Celebrities and MPs are about to descend on London to stop a ‘global conservation disaster’

London and elephant
Support us and go ad-free

A group of conservationists, cross-party politicians, and celebrities will stage a protest at the Botswana embassy in London on 29 October. The protest will demand an end to the country’s controversial plans to allow the trophy hunting of elephants. It will also call for an end to international trophy hunting. 

A surge in poaching

Botswana is home to the world’s largest population of elephants. It imposed a ban on trophy hunting in 2014. In addition, under the former president, Ian Khama, Botswana had pursued a zero-tolerance approach to poaching. The country implemented a “shoot-to-kill” policy regarding poachers and armed anti-poaching rangers. However, Mokgweetsi Masisi – Khama’s successor – has shown less regard for the welfare of the countries elephant population. Soon after taking power, he withdrew weapons from the Department of Wildlife and National Parks (DWNP) with no justification provided.

Masisi disarmed anti-poaching rangers in May. Since then, there’s been a surge in poaching incidents. During a recent survey, Elephants without Borders and the DWNP found 90 slaughtered elephants in just two months.

Despite the timing of the poaching spree, Masisi has branded concerns as “nothing but hysteria”. The government also questioned the accuracy of the survey. In a press release, the government argued that the elephant deaths were not necessarily the result of poaching.

Reintroducing trophy hunting

The poaching spree is not the only cause for concern. On 21 June, the Botswana parliament passed a motion to reconsider the blanket ban on trophy hunting. Masisi has expressed support for the motion. Botswana politicians claim that the move is designed to address concerns by local farmers who are frustrated by elephant raids on farm crops. However, scientists working for Elephants Without Borders have questioned these claims. They point out that, due to various factors, reintroducing elephant hunting will have little impact on raids.

A major conservation disaster

The protest at the Botswana embassy will also coincide with the launch of a new campaign to end all trophy hunting. In a press release campaigners said a ban is necessary:

With its population dwindling and increasingly scattered, the impact of trophy hunting could be disastrous and possibly contribute to the extinction of the elephant. This would be a major global conservation disaster, potentially the worst in living memory.

Read on...

Support us and go ad-free

Sir Ranulph Fiennes, Bill Oddie, Peter Egan, and a cross-party group of MPs will join the protest. They will also hand in a petition signed by almost 250,000 people. The protest will take place at the Botswana High Commission in London at 3:30pm on 29 October.

Botswana was until recently one of the last remaining safe havens for wild elephants. It is vital that the Botswana government maintain and strengthen its protections of these animals.

Get Involved!

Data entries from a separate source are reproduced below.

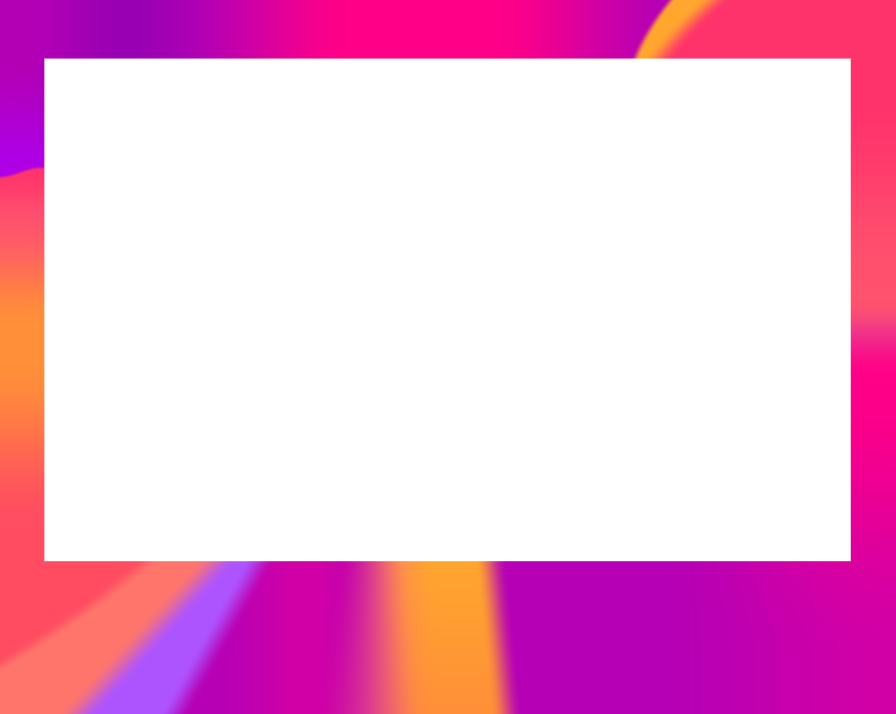
Give the GLSL for this background, as a Shadertoy shader.

```glsl
// Blank white panel over a vivid backdrop of flowing magenta, coral and orange folds.

// Panel corners, in fractions of the canvas (origin at lower left)
const vec2 PANEL_MIN = vec2(0.0495, 0.214);
const vec2 PANEL_MAX = vec2(0.9495, 0.918);

// Palette
const vec3 WHITE    = vec3(1.0);
const vec3 PURPLE   = vec3(0.71, 0.00, 0.71);
const vec3 INDIGO   = vec3(0.60, 0.00, 0.70);
const vec3 ELECTRIC = vec3(0.68, 0.00, 0.90);
const vec3 MAGENTA  = vec3(0.82, 0.00, 0.65);
const vec3 HOT_PINK = vec3(1.00, 0.00, 0.53);
const vec3 CORAL    = vec3(1.00, 0.20, 0.42);
const vec3 ROSE     = vec3(1.00, 0.32, 0.43);
const vec3 RED      = vec3(1.00, 0.30, 0.38);
const vec3 SALMON   = vec3(1.00, 0.46, 0.42);
const vec3 ORANGE   = vec3(1.00, 0.56, 0.22);
const vec3 AMBER    = vec3(1.00, 0.65, 0.18);
const vec3 VIOLET   = vec3(0.68, 0.33, 1.00);

// Edge softness, in fractions of the canvas
const float CRISP = 0.003;
const float SOFT  = 0.018;

// Soft step centred on an edge
float edge(float center, float halfWidth, float x) {
    return smoothstep(center - halfWidth, center + halfWidth, x);
}

float bell(float center, float width, float x) {
    float d = (x - center) / width;
    return exp(-d * d);
}

// Purple field with a pink glow along the top
vec3 upperField(vec2 uv) {
    vec3 col = mix(PURPLE, INDIGO, bell(0.14, 0.07, uv.x));
    col = mix(col, ELECTRIC, smoothstep(0.92, 0.76, uv.y));
    float glow = smoothstep(0.20, 0.40, uv.x) * smoothstep(0.76, 0.54, uv.x);
    return mix(col, HOT_PINK, glow);
}

// Purple field that warms to pink up the right side
vec3 lowerField(vec2 uv) {
    vec3 col = mix(PURPLE, MAGENTA, smoothstep(0.72, 1.0, uv.x));
    col = mix(col, MAGENTA, bell(0.34, 0.06, uv.x));
    return mix(col, HOT_PINK, smoothstep(0.08, 0.49, uv.y) * smoothstep(0.75, 0.97, uv.x));
}

// Coral fold in the upper right, with an amber rim
vec3 addRightFold(vec3 col, vec2 uv) {
    float rise = max((uv.y - PANEL_MAX.y) / (1.0 - PANEL_MAX.y), 0.0);
    float rim = 0.709 + 0.026 * rise + 0.014 * rise * rise;
    float rimWidth = 0.027 + 0.022 * rise;
    vec3 body = mix(ROSE, CORAL, smoothstep(0.60, 0.86, uv.y));
    vec3 fold = mix(AMBER, body, edge(rim + rimWidth, 0.018, uv.x));
    float mask = edge(rim, 0.005, uv.x) * smoothstep(0.47, 0.58, uv.y);
    return mix(col, fold, mask);
}

// Orange flame rising from the bottom edge
vec3 addFlame(vec3 col, vec2 uv, float fall) {
    float left = smoothstep(0.375 - 0.025 * fall, 0.455 + 0.02 * fall, uv.x);
    float right = 1.0 - edge(0.548 + 0.018 * fall, SOFT, uv.x);
    vec3 core = mix(AMBER, ORANGE, fall);
    vec3 flame = mix(SALMON, core, smoothstep(0.40, 0.49, uv.x));
    return mix(col, flame, left * right);
}

// Violet and salmon ribbons beneath a coral mass on the left
vec3 addLeftFold(vec3 col, vec2 uv, float fall) {
    float violetEnd = 0.290 - 0.095 * fall;
    float salmonEnd = 0.242 - 0.155 * fall;
    float massEnd   = 0.165 - 0.200 * fall - 0.060 * fall * fall;
    float crown = 0.752 + 0.013 * smoothstep(0.0, 0.045, uv.x);

    vec3 mass = mix(RED, ORANGE, smoothstep(0.26, 0.50, uv.y));
    mass = mix(mass, ROSE, smoothstep(0.54, 0.70, uv.y));
    mass = mix(mass, CORAL, smoothstep(0.68, 0.77, uv.y));

    vec3 fold = mix(VIOLET, col, edge(violetEnd, SOFT, uv.x));
    fold = mix(SALMON, fold, edge(salmonEnd, 0.024, uv.x));
    fold = mix(mass, fold, edge(massEnd, 0.015, uv.x));
    return mix(fold, col, edge(crown, CRISP, uv.y));
}

// Coverage of the panel with pixel-wide smooth edges
float panelMask(vec2 uv) {
    vec2 inset = min(uv - PANEL_MIN, PANEL_MAX - uv) * iResolution.xy;
    return clamp(min(inset.x, inset.y) + 0.5, 0.0, 1.0);
}

void mainImage(out vec4 fragColor, in vec2 fragCoord) {
    vec2 uv = fragCoord / iResolution.xy;
    // Depth below the panel: 0 at its lower edge, 1 at the canvas edge
    float fall = max(1.0 - uv.y / PANEL_MIN.y, 0.0);

    // Backdrop, back to front
    vec3 col = mix(lowerField(uv), upperField(uv), smoothstep(0.48, 0.60, uv.y));
    col = addRightFold(col, uv);
    col = addFlame(col, uv, fall);
    // The flame stays below the panel; the left fold lies over everything
    col = addLeftFold(col, uv, fall);
    // Keep the top band clear of the flame
    vec3 top = addRightFold(upperField(uv), uv);
    col = mix(col, top, step(PANEL_MAX.y, uv.y));

    fragColor = vec4(mix(col, WHITE, panelMask(uv)), 1.0);
}
```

– Sign the petition to keep the ban against elephant hunting.

– Support Born Free, Elephants Without Borders, and WWF.

Featured image via Pablo Cabezos/Flickr and flowcomm/Flickr

Support us and go ad-free

Do your bit for independent journalism

Did you know that less than 1.5% of our readers contribute financially to The Canary? Imagine what we could do if just a few more people joined our movement to achieve a shared vision of a free and fair society where we nurture people and planet.

We need you to help out, if you can.

When you give a monthly amount to fund our work, you are supporting truly independent journalism. We hold power to account and have weathered many attempts to shut us down and silence the counterpoint to the mainstream.

You can count on us for rigorous journalism and fearless opposition to an increasingly fascist government and right wing mainstream media.

In return you get:

  • Advert free reading experience
  • Behind the scenes monthly e-newsletter
  • 20% discount from our shop


The Canary Fund us

Comments are closed